EXERCISE: Go through the entries below and collect each line with the string "return" in it.

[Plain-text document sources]
++++++++++++++++++++

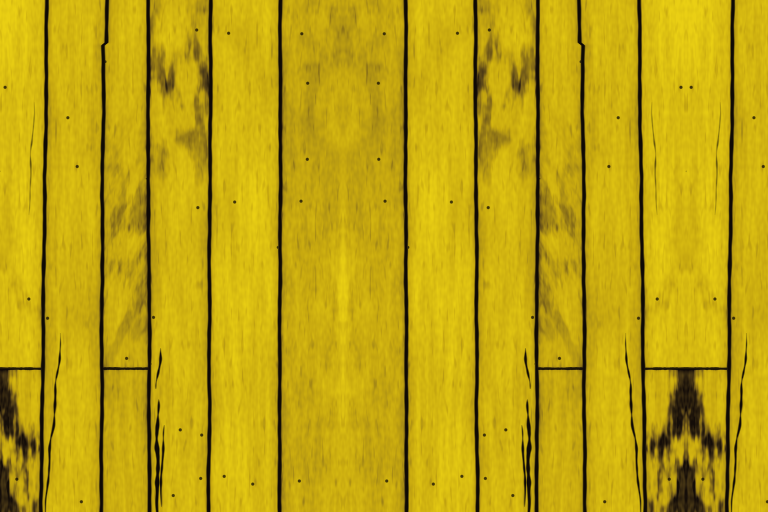
Reproduce this texture procedurally as a Shadertoy shader.

```glsl
// Weathered yellow boards, mirrored about the middle of the widest board.
// The x axis is folded into one half period; each board then gets its own tone,
// stretched gradient-noise grain, stains, cracks and dark seams.

// Lengths are in canvas heights.
const float AXIS = 0.670;         // centre of the widest board
const float HALF_PERIOD = 0.670;  // distance between mirror lines
const float SEAM_WIDTH = 0.0034;
const float SHADOW_WIDTH = 0.013;
const float JOINT_Y = 0.280;      // height of the butt joints
const float GRAIN = 0.20;
const float PORES = 0.17;
const int SEAMS = 5;
const float SEAM_X[5] = float[5](0.123, 0.260, 0.379, 0.470, 0.584);
const float SEAM_SLANT[5] = float[5](-0.002, -0.004, 0.002, -0.005, -0.011);

// Per board: tone, stain strength, stain centre height, stain spread.
const vec4 BOARD[6] = vec4[6](
    vec4(0.81, 0.22, 1.00, 0.38), vec4(0.97, 0.12, 0.95, 0.30),
    vec4(0.92, 0.62, 0.83, 0.20), vec4(0.89, 0.50, 0.52, 0.22),
    vec4(0.92, 0.08, 0.20, 0.30), vec4(0.99, 0.38, 0.42, 0.09));

// Paint colours from bare dark wood to bright paint.
const vec3 RAMP[6] = vec3[6](
    vec3(0.08, 0.05, 0.03), vec3(0.31, 0.24, 0.09), vec3(0.51, 0.41, 0.09),
    vec3(0.67, 0.56, 0.08), vec3(0.78, 0.66, 0.06), vec3(0.86, 0.75, 0.07));

float hash(vec2 p) {
    vec3 q = fract(p.xyx * 0.1031);
    q += dot(q, q.yzx + 33.33);
    return fract((q.x + q.y) * q.z);
}

float cornerSlope(vec2 cell, vec2 offset) {
    float angle = 6.2832 * hash(cell);
    return dot(vec2(cos(angle), sin(angle)), offset);
}

float gradientNoise(vec2 p) {
    vec2 i = floor(p), f = p - i, e = vec2(0.0, 1.0);
    vec2 u = f * f * f * (f * (f * 6.0 - 15.0) + 10.0);
    return mix(mix(cornerSlope(i, f), cornerSlope(i + e.yx, f - e.yx), u.x),
               mix(cornerSlope(i + e.xy, f - e.xy), cornerSlope(i + e.yy, f - e.yy), u.x), u.y);
}

float fbm(vec2 p) {
    float sum = 0.0, amp = 1.0;
    for (int i = 0; i < 4; i++) {
        sum += amp * gradientNoise(p);
        p = p * 2.03 + 17.3;
        amp *= 0.5;
    }
    return sum;
}

// Coverage of a wandering split from a to b, tapered at both ends.
float crack(vec2 p, vec2 a, vec2 b, float width, float px) {
    float t = clamp((p.y - a.y) / (b.y - a.y), 0.0, 1.0);
    float x = mix(a.x, b.x, t) + 0.005 * gradientNoise(vec2(p.y * 22.0, a.x * 90.0));
    float w = width * sqrt(4.0 * t * (1.0 - t)) * (0.8 + gradientNoise(vec2(p.y * 45.0, 3.0)));
    float inside = step(b.y, p.y) * step(p.y, a.y);
    return inside * (1.0 - smoothstep(w - px, w + px, abs(p.x - x))) * min(1.0, w / px + 0.3);
}

vec3 paint(float tone) {
    float s = clamp(tone, 0.0, 1.14) * 5.0;
    int i = int(min(floor(s), 4.0));
    return mix(RAMP[i], RAMP[i + 1], s - float(i));
}

void mainImage(out vec4 fragColor, in vec2 fragCoord) {
    float px = 1.0 / iResolution.y;
    vec2 p = fragCoord * px;
    p.x = abs(mod(p.x - AXIS + HALF_PERIOD, 2.0 * HALF_PERIOD) - HALF_PERIOD);

    // Find the board and the distance to its nearest seam.
    int board = 0;
    float seam = 1.0;
    for (int i = 0; i < SEAMS; i++) {
        float x = SEAM_X[i] + SEAM_SLANT[i] * (p.y - 0.5)
                + 0.003 * gradientNoise(vec2(p.y * 7.0, float(i) * 5.7));
        if (i == 3) x -= 0.007 * smoothstep(0.910, 0.918, p.y);  // notched edge
        if (p.x > x) board = i + 1;
        seam = min(seam, abs(p.x - x));
    }
    bool jointed = board == 3 || board == 5;
    bool lower = jointed && p.y < JOINT_Y;
    bool charred = lower && board == 5;
    vec4 style = BOARD[board];
    if (lower) style = charred ? vec4(0.87, 0.85, 0.12, 0.40) : vec4(0.86, 0.05, 0.1, 0.2);

    // Wood grain: broad patches, fibres and short dark pores.
    vec2 q = p + vec2(float(board) * 3.1, lower ? 7.7 : 0.0);
    float fibre = fbm(q * vec2(75.0, board == 0 ? 14.0 : 6.0));
    float tone = style.x + GRAIN * (0.7 * fbm(q * vec2(13.0, 3.5)) + 0.8 * fibre);
    tone += 0.11 * gradientNoise(q * vec2(170.0, 75.0));
    tone -= PORES * smoothstep(0.22, 0.55, gradientNoise(q * vec2(140.0, 26.0) + 9.0));

    // Stains fade out from their centre height; one board is stained on a slant.
    float reach = exp(-pow((p.y - style.z) / style.w, 2.0));
    float tilt = board == 3 ? 0.35 : 0.0;
    float blotch = fbm(vec2(q.x + tilt * q.y, q.y) * vec2(24.0, 9.0)) + 0.5 * fibre;
    if (charred) blotch += 0.5 * (1.0 - smoothstep(0.01, 0.05, HALF_PERIOD - p.x)) - 0.05;
    tone -= style.y * reach * smoothstep(-0.15, 0.55, blotch);

    // Pale heartwood streak along the main mirror line.
    float streak = 0.006 + 0.012 * (0.7 - p.y) + 0.004 * fibre;
    tone += 0.26 * exp(-pow(p.x / max(streak, 0.003), 2.0))
          * smoothstep(0.10, 0.25, p.y) * (1.0 - smoothstep(0.50, 0.70, p.y));

    // Sparse nail holes.
    vec2 grid = p / vec2(0.05, 0.09), cell = floor(grid);
    vec2 spot = 0.2 + 0.6 * vec2(hash(cell + 4.0), hash(cell + 31.0));
    float hole = length((grid - cell - spot) * vec2(0.05, 0.09));
    float holes = step(hash(cell + 57.0), 0.16) * (1.0 - smoothstep(0.0015, 0.0025 + px, hole));

    // Splits in the wood.
    float dark = 0.75 * holes;
    dark = max(dark, crack(p, vec2(0.551, 0.350), vec2(0.584, -0.02), 0.0025, px));
    dark = max(dark, crack(p, vec2(0.361, 0.220), vec2(0.364, -0.03), 0.0045, px));
    dark = max(dark, crack(p, vec2(0.349, 0.170), vec2(0.355, 0.010), 0.0025, px));
    dark = max(dark, crack(p, vec2(0.356, 0.320), vec2(0.364, 0.240), 0.0025, px));
    dark = max(dark, 0.6 * crack(p, vec2(0.604, 0.800), vec2(0.614, 0.580), 0.0014, px));

    // Seams and joints with soft shadows.
    float joint = jointed ? abs(p.y - JOINT_Y - 0.001 * fibre) : 1.0;
    float rough = SEAM_WIDTH * (1.0 + 0.5 * gradientNoise(vec2(p.y * 30.0, float(board))));
    tone -= 0.50 * exp(-seam / SHADOW_WIDTH * 2.2) + 0.25 * exp(-joint / 0.004);
    dark = max(dark, 1.0 - smoothstep(rough - px, rough + px, seam));
    dark = max(dark, 0.9 * (1.0 - smoothstep(0.0012, 0.0018 + px, joint)));

    fragColor = vec4(mix(paint(tone), RAMP[0] * 0.7, dark), 1.0);
}
```
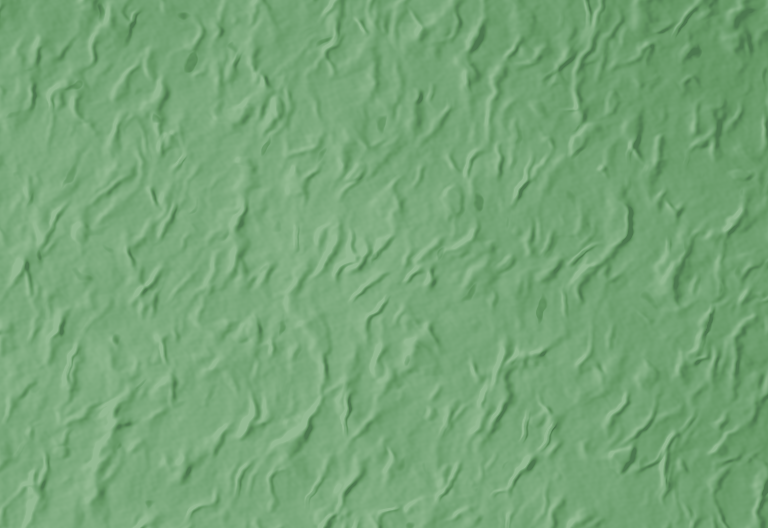
Reproduce this texture procedurally as a Shadertoy shader.

```glsl
#define PIT vec3(0.31, 0.49, 0.32)
#define SHADE vec3(0.385, 0.59, 0.385)
#define PAINT vec3(0.46, 0.65, 0.468)
#define LIGHT vec3(0.55, 0.715, 0.55)
#define RIDGE_FREQ vec2(12.0, 6.0)
#define RIDGE_WIDTH 0.085
#define LEAN 0.27
#define KNOB_HEIGHT 0.7
#define BUMP_HEIGHT 0.5
#define GRAIN_HEIGHT 0.13
#define LIGHT_STEP vec2(0.0040, -0.0014)
#define RELIEF 1.85

vec2 hash22(vec2 p) {
    vec3 a = fract(p.xyx * vec3(0.1031, 0.1030, 0.0973));
    a += dot(a, a.yzx + 33.33);
    return fract((a.xx + a.yz) * a.zy) * 2.0 - 1.0;
}

// Gradient noise, roughly -0.7 to 0.7
float noise(vec2 p) {
    vec2 i = floor(p), f = p - i;
    vec2 u = f * f * f * (f * (f * 6.0 - 15.0) + 10.0);
    vec2 e = vec2(0.0, 1.0);
    float low = mix(dot(hash22(i), f), dot(hash22(i + e.yx), f - e.yx), u.x);
    float high = mix(dot(hash22(i + e.xy), f - e.xy), dot(hash22(i + 1.0), f - 1.0), u.x);
    return mix(low, high, u.y);
}

// Short, lumpy strokes along the zero lines of stretched noise
float ridges(vec2 p, float seed) {
    float width = RIDGE_WIDTH * (1.0 + 1.1 * noise(p * 17.0 + seed));
    float n = noise(p * RIDGE_FREQ + seed) / width;
    float present = smoothstep(-0.04, 0.32, noise(p * vec2(14.0, 10.0) + seed * 1.7));
    return exp(-n * n) * present;
}

// Wall coordinates, bent and leaning like trowel marks
vec2 trowel(vec2 p) {
    vec2 q = p + vec2(noise(p * 6.0 + 40.0), noise(p * 6.0 + 71.0)) * 0.05
               + vec2(noise(p * 26.0 + 15.0), noise(p * 26.0 + 93.0)) * 0.014
               + vec2(noise(p * 60.0 + 27.0), noise(p * 60.0 + 8.0)) * 0.005;
    q.x -= LEAN * q.y;
    return q + 20.0;
}

// Plaster height: strokes, knobs, bumps and fine grain
float plaster(vec2 p) {
    vec2 q = trowel(p);
    float h = 0.0;
    for (int i = 0; i < 3; i++) {
        float k = float(i);
        h += ridges(q * (1.0 + 0.2 * k), 17.3 * (k + 1.0)) * (1.15 - 0.15 * k);
    }
    h += KNOB_HEIGHT * smoothstep(0.24, 0.5, noise(q * vec2(24.0, 17.0) + 31.0));
    h += BUMP_HEIGHT * noise(q * vec2(25.0, 19.0) + 57.0);
    h += 0.5 * BUMP_HEIGHT * noise(q * vec2(48.0, 38.0) + 83.0);
    h += GRAIN_HEIGHT * noise(p * 82.0 + 11.0);
    h += 0.5 * GRAIN_HEIGHT * noise(p * 135.0 + 23.0);
    return h;
}

void mainImage(out vec4 fragColor, in vec2 fragCoord) {
    vec2 uv = fragCoord / iResolution.xy;
    vec2 p = fragCoord / iResolution.y;

    // Raking light from the upper left, deeper on the far sides
    float slope = plaster(p + LIGHT_STEP) - plaster(p - LIGHT_STEP);
    float tone = RELIEF * slope * (slope < 0.0 ? 1.1 : 0.95);

    // Sparse dark hollows
    tone -= 1.2 * smoothstep(0.37, 0.52, noise(trowel(p) * vec2(31.0, 20.0) + 129.0));

    // Broad falloff toward the right and top edges, with uneven patches
    tone += 0.33 - 0.8 * smoothstep(0.45, 1.05, uv.x) - 0.4 * smoothstep(0.55, 1.0, uv.y);
    tone += 0.4 * noise(p * 3.0 + 5.0) + 0.35 * noise(p * 8.0 + 61.0);

    vec3 color = mix(PAINT, LIGHT, clamp(tone, 0.0, 1.3));
    color = mix(color, SHADE, clamp(-tone, 0.0, 1.0));
    color = mix(color, PIT, clamp(-tone - 1.0, 0.0, 1.1));
    fragColor = vec4(color, 1.0);
}
```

++++++++++++++++++++

OUTPUT FOR THIS TASK:
    return fract((q.x + q.y) * q.z);
    return dot(vec2(cos(angle), sin(angle)), offset);
    return mix(mix(cornerSlope(i, f), cornerSlope(i + e.yx, f - e.yx), u.x),
    return sum;
    return inside * (1.0 - smoothstep(w - px, w + px, abs(p.x - x))) * min(1.0, w / px + 0.3);
    return mix(RAMP[i], RAMP[i + 1], s - float(i));
    return fract((a.xx + a.yz) * a.zy) * 2.0 - 1.0;
    return mix(low, high, u.y);
    return exp(-n * n) * present;
    return q + 20.0;
    return h;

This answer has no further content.